April 17, 2014 8 Comments
It is Good Friday, the day Christ invaded our enemies and our sins.
Both were major events. Both would see devastating setbacks (so it would seem), but Americans and Christ came out victorious in the end.
I’ve heard it asked, “Why is it called Good Friday?”
But like many wars, it was necessary for Christ to enter into battle in order to declare victory in the end.
You can’t be an official opponent if you don’t enter into a war. You can’t claim victory over that war unless you enter into battle, on the winning side.

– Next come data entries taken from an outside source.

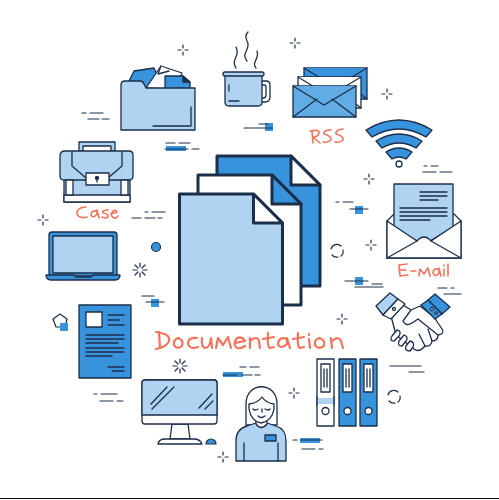
<!DOCTYPE html>
<html lang="en">
<head>
<meta charset="utf-8">
<title>Documentation</title>
<style>
:root{--ink:#1b2e4a;--light:#afd3f1;--mid:#62ace5;--blue:#3794dc;--white:#fff;--coral:#f4735a}
html,body{margin:0;padding:0;overflow:hidden;background:var(--white)}
svg{display:block}
.icon,.sparks,.dashes{stroke:var(--ink);stroke-width:1.3;stroke-linejoin:round;stroke-linecap:round;fill:none}
.sparks,.dashes{stroke-width:1.2}
.l{fill:var(--light)}
.m{fill:var(--mid)}
.b{fill:var(--blue)}
.w{fill:var(--white)}
.d{fill:var(--ink)}
.papers{stroke:var(--ink);stroke-width:3;stroke-linejoin:round}
.lettering{fill:none;stroke:var(--coral);stroke-width:1.6;stroke-linecap:round;stroke-linejoin:round}
.title{stroke-width:2.2}
.chips{fill:var(--blue)}
</style>
</head>
<body>
<svg width="499" height="500" viewBox="0 0 499 500" role="img" aria-label="Documentation concept with office icons">
<defs>
<path id="sheet" d="M0 0H74L103 29V130H0Z"/>
<path id="fold" d="M74 0V29H103Z"/>
<path id="spark" d="M0-5V-2M0 2V5M-5 0H-2M2 0H5"/>
<path id="burst" d="M0-7V-3M0 3V7M-7 0H-3M3 0H7M-5-5L-2-2M2 2L5 5M5-5L2-2M-2 2L-5 5"/>
<path id="ring" d="M-6-2A6 6 0 0 1 4-5M6-1A6 6 0 0 1 4 5M1 6A6 6 0 0 1-5 4"/>
<g id="letter"><rect width="63" height="31"/><path d="M0 31L24 13M63 31L39 13M0 0L31 19L63 0"/></g>
<g id="binder"><rect width="17" height="67"/><rect class="w" x="4" y="5" width="9" height="28"/><path d="M7 10V28M10 10V28"/><circle class="w" cx="8.5" cy="52" r="3.5"/></g>
</defs>

<g id="small-squares" class="chips">
<rect x="265" y="123" width="8" height="8"/><rect x="166" y="146" width="20" height="5"/><rect x="355" y="206" width="8" height="8"/><rect x="355" y="277" width="8" height="8"/><rect x="151" y="299" width="8" height="8"/><rect x="223" y="372" width="20" height="5"/><rect x="300" y="438" width="20" height="5"/>
</g>

<g id="dash-marks" class="dashes">
<path d="M82 113H86M90 113H103M88 119H99M102 119H109M244 128H272M259 124H268M166 143H175M179 143H190M165 149H188M192 149H199M424 166H427M431 166H438M423 172H436M440 172H452M145 212H148M152 212H165M132 218H141M145 218H155M158 218H162M336 202H339M343 202H353M350 209H368M345 281H368M372 284H382M355 287H383M438 288H447M451 288H454M444 294H461M142 296H154M146 302H164M94 394H97M101 394H117M100 401H113M117 401H123M390 366H421M409 372H424M240 367H246M250 367H259M223 375H237M242 375H252M255 375H260M293 440H297M301 440H322M302 449H315M319 449H323"/>
</g>

<g id="spark-marks" class="sparks">
<use href="#spark" x="183" y="50"/><use href="#spark" x="295" y="43"/><use href="#spark" x="387" y="94"/><use href="#spark" x="369" y="179"/><use href="#spark" x="43" y="220"/><use href="#spark" x="371" y="245"/><use href="#spark" x="342" y="319"/><use href="#spark" x="294" y="393"/><use href="#spark" x="223" y="457"/>
<use href="#burst" x="140" y="270"/><use href="#burst" x="180" y="366"/>
<use href="#ring" x="337" y="251"/><use href="#ring" x="394" y="397"/>
<circle class="b" cx="156" cy="247" r="4.5"/>
<path class="w" d="M60 314L67 319L65 327H56L53 319Z"/><path class="b" d="M60 323H68V331H60Z" stroke="none"/>
<path class="b" d="M206 444A5 5 0 0 1 216 444Z"/>
</g>

<g id="documents" class="papers">
<g transform="translate(217 156)"><use href="#sheet" class="b"/><use href="#fold" class="w"/></g>
<g transform="translate(198 175)"><use href="#sheet" class="w"/><use href="#fold" class="b"/></g>
<g transform="translate(179.5 194)"><use href="#sheet" class="l"/><use href="#fold" class="w"/></g>
</g>

<g id="folder" class="icon">
<path class="b" d="M129 81L134 71L154 68L163 88H133Z"/>
<path class="w" d="M146 88L161 66L182 73L176 90Z"/><path class="w" d="M161 66L158 74L169 71"/>
<path class="b" d="M165 76H183L190 82V90H165Z"/><path class="d" d="M183 76V82H190Z"/>
<path class="l" d="M121 85Q121 81 125 81H140Q143 81 144 84L146 88H195V130H121Z"/>
<path d="M191 107V126H153M180 126H191"/>
</g>

<g id="cup" class="icon">
<path d="M236 68C230 60 241 56 236 47M247 61C240 53 252 49 247 41C245 37 246 34 248 32M256 68C251 62 260 59 257 51"/>
<path class="w" d="M261 81H266Q270 81 270 85V97Q270 102 265 102H261V98H263Q266 98 266 95V87Q266 85 264 85H261Z"/>
<path class="l" d="M225 75H262V102Q262 106 258 106H229Q225 106 225 102Z"/>
<rect class="l" x="223" y="72" width="41" height="4" rx="2"/>
<path d="M229 101H239M229 85V91"/>
</g>

<g id="envelopes" class="icon">
<use href="#letter" class="b" x="304" y="68"/><use href="#letter" class="w" x="298" y="77"/><use href="#letter" class="m" x="293" y="86"/>
</g>

<g id="wifi" class="icon">
<path class="b" d="M366 130Q399 110 432 130L426 137Q399 121 372 137Z"/>
<path class="b" d="M376 141Q399 127 422 141L416 148Q399 138 382 148Z"/>
<path class="b" d="M386 152Q399 144 412 152L406 159Q399 155 392 159Z"/>
<circle class="w" cx="399" cy="164" r="3"/>
</g>

<g id="briefcase" class="icon">
<path class="l" d="M79 151V142H115V151H111V146H83V151Z"/>
<path class="l" d="M64 178H130V202H64Z"/>
<path class="w" d="M64 195H130V202H64Z"/>
<path class="l" d="M65 151H129Q133 151 133 155V176Q133 180 129 180H64Q60 180 60 176V156Q60 151 65 151Z"/>
<path class="w" d="M66 180H73V195H66ZM121 180H128V195H121Z"/>
<path d="M72 152V166L86 178M122 152V166L108 178"/>
<rect class="w" x="86" y="173" width="23" height="12"/>
<circle class="d" cx="97" cy="178" r="1.5"/><path d="M97 178V182"/>
</g>

<g id="laptop" class="icon">
<rect class="b" x="49" y="232" width="68" height="44" rx="3"/>
<rect class="l" x="53" y="236" width="60" height="37"/>
<path class="b" d="M46 275H74L76 277H91L93 275H120Q120 280 115 280H51Q46 280 46 275Z"/>
</g>

<g id="resume" class="icon">
<rect class="b" x="79" y="305" width="52" height="73"/>
<rect class="w" x="86" y="312" width="16" height="15"/>
<path d="M108 315H124M108 320H119M108 325H124M86 335H124M86 339H124M86 343H118M86 348H124M86 352H124M86 356H112M108 367H124M112 371H124"/>
</g>

<g id="monitor" class="icon">
<path class="w" d="M172 424H188L190 439H170Z"/>
<path class="w" d="M158 444Q159 439 165 439H194Q200 439 202 444Z"/>
<rect class="w" x="142" y="380" width="75" height="44" rx="3"/>
<path class="l" d="M145 380H214Q217 380 217 383V415H142V383Q142 380 145 380Z"/>
<path d="M151 404L167 387M152 409L174 387M199 408L212 394M205 409L213 401"/>
</g>

<g id="assistant" class="icon">
<path class="w" d="M246 425V404C246 381 277 381 277 404V425Z"/>
<path class="l" d="M236 461V441Q236 429 247 426L256 423H267L276 426Q286 429 286 441V461Z"/>
<path class="w" d="M256 418V424Q261 431 267 424V418Z"/>
<path class="w" d="M249 404Q258 403 262 397Q266 403 274 404V409Q272 421 261 423Q251 421 249 409Z"/>
<path d="M253 409Q255 411 258 409M265 409Q268 411 270 409M258 416Q261 419 265 416M262 409V412M244 461V443M278 461V443"/>
<rect class="b" x="265" y="435" width="11" height="6"/>
</g>

<g id="binders" class="icon">
<use href="#binder" class="w" x="317" y="359"/><use href="#binder" class="b" x="339" y="359"/><use href="#binder" class="b" x="360" y="359"/>
<path class="l" d="M317 398H334V404H317Z" stroke="none"/><path d="M317 397V405M334 397V405"/>
</g>

<g id="email" class="icon">
<path class="w" d="M387 221L394 214H454L461 221V258H387Z"/>
<path class="l" d="M394 184H453V227L430 241H417L394 227Z"/>
<path d="M420 192H447M420 196H447M420 200H438M400 208H447M400 212H447M400 216H447M400 220H430"/>
<path class="w" d="M387 221L417 241Q424 233 431 241L461 221V258H387Z"/>
<path d="M387 258L417 241M461 258L431 241"/>
</g>

<g id="handshake" class="icon">
<path class="w" d="M391 316L403 305L411 310L420 306L434 317L442 329Q445 334 438 335Q438 341 432 341Q431 347 425 346Q419 353 414 349L396 335Z"/>
<path class="w" d="M411 310L403 321Q406 327 412 323L418 319L438 335M428 329L432 341M419 334L425 346"/>
<path class="w" d="M392 336L397 330Q402 331 399 336L394 341Q389 341 392 336ZM399 341L404 335Q409 337 406 341L402 346Q397 346 399 341ZM406 346L410 341Q415 342 413 347L410 351Q404 351 406 346Z"/>
<path class="l" d="M376 306L390 293L398 299L383 315Z"/><path class="w" d="M383 315L398 299L405 304L391 319Z"/>
<path class="b" d="M435 294L450 307L442 314L428 300Z"/><path class="b" d="M428 300L442 314L435 319L421 305Z"/>
<circle class="w" cx="394" cy="309" r="1.5"/><circle class="w" cx="432" cy="309" r="1.5"/><circle class="w" cx="436" cy="313" r="1.2"/>
</g>

<g id="lettering">
<path class="lettering title" role="img" aria-label="Documentation" d="M159 332L160 348M156 332Q171 334 169 341Q167 347 156 349M179 338Q173 339 174 345Q177 350 182 346Q184 340 178 338M197 338Q188 337 188 344Q190 350 198 347M202 338Q201 347 205 348Q210 348 211 338L212 348M216 348L218 338L223 345L228 337L231 348M235 343L245 341Q242 336 237 338Q232 344 237 348Q241 349 245 346M250 338V348M250 341Q257 335 259 341L260 348M268 333Q267 347 270 348L274 347M263 339L274 337M287 339Q279 336 278 344Q280 350 287 344L287 338L290 348M298 333Q297 347 300 348L304 347M293 339L304 337M309 339L310 348M309 334L309 335M320 338Q314 339 315 345Q318 350 324 346Q326 340 319 338M331 338L332 348M331 342Q338 335 341 341L343 348"/>
<path class="lettering" role="img" aria-label="RSS" d="M312 131L313 143M310 131Q320 129 319 133Q318 137 313 137L320 143M331 130Q323 130 324 134Q332 136 331 140Q328 143 323 142M343 129Q335 130 336 134Q344 136 343 140Q340 143 335 142"/>
<path class="lettering" role="img" aria-label="Case" d="M86 207Q77 207 77 214Q79 219 87 217M97 211Q91 210 91 215Q93 219 97 214V210L99 218M108 210Q102 210 103 213Q109 214 108 217Q105 219 102 217M111 214L117 212Q116 209 113 211Q109 215 114 218Q116 219 118 216"/>
<path class="lettering" role="img" aria-label="E-mail" d="M407 264L399 265L400 276L408 275M399 270H406M411 271H416M419 276L420 269L424 274L428 268L430 276M439 269Q433 268 433 273Q435 278 439 273V268L441 276M444 269V276M444 265V266M448 264V276"/>
</g>

<rect id="base-rule" x="0" y="498" width="499" height="1" fill="#0c0c0c"/>
</svg>
</body>
</html>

And you can’t fight the battle effectively unless you believe in the cause you’re fighting for.
Jesus knew the cause of His fight, He entered into the battle, and eventually declared victory three days later by stepping out of that tomb. Though our culture downplays it, there are many things worth fighting for, and Jesus seemed to think that your very soul was worth the fight.
If you are a believer in the Lord Jesus Christ, you better believe that when He took those punches to the nose, He was thinking of you.
When the soldiers shoved the crown of thorns on His head, He endured it for you.
When the Father looked down on His Son savagely being nailed to the cross, He knew full well that in the end, you would be able to declare victory next to His Son and stand innocent before Him on the day of Judgement.
It is Good Friday because it is a prelude to the real celebration that is to take place this coming Sunday.
Like every normal person, my wife and I absolutely love the Lord of the Rings trilogy. Although we marvel at the brilliant filmmaking, we don’t necessarily enjoy all the hurt and anguish Frodo is put through.
But we know it’s part of the story. And if we’re honest with ourselves, we really only love the movies because of the last half hour of the last movie which is saturated in victory and redemption.
But those final scenes mean nothing without the 9+ hours of war and anguish preceeding them.
In the same way, you can’t appreciate the miracle of Easter unless you understand the goodness of Christ’s crucifixion.
One step further: You can’t fully celebrate the miracle of Easter unless you recognize the goodness of you yourself being crucified with Christ.
“I have been crucified with Christ and I no longer live, but Christ lives in me. The life I live in the body, I live by faith in the Son of God, who loved me and gave Himself for me.” Galatians 2:20
Have a very Good Friday and declare war on your sins.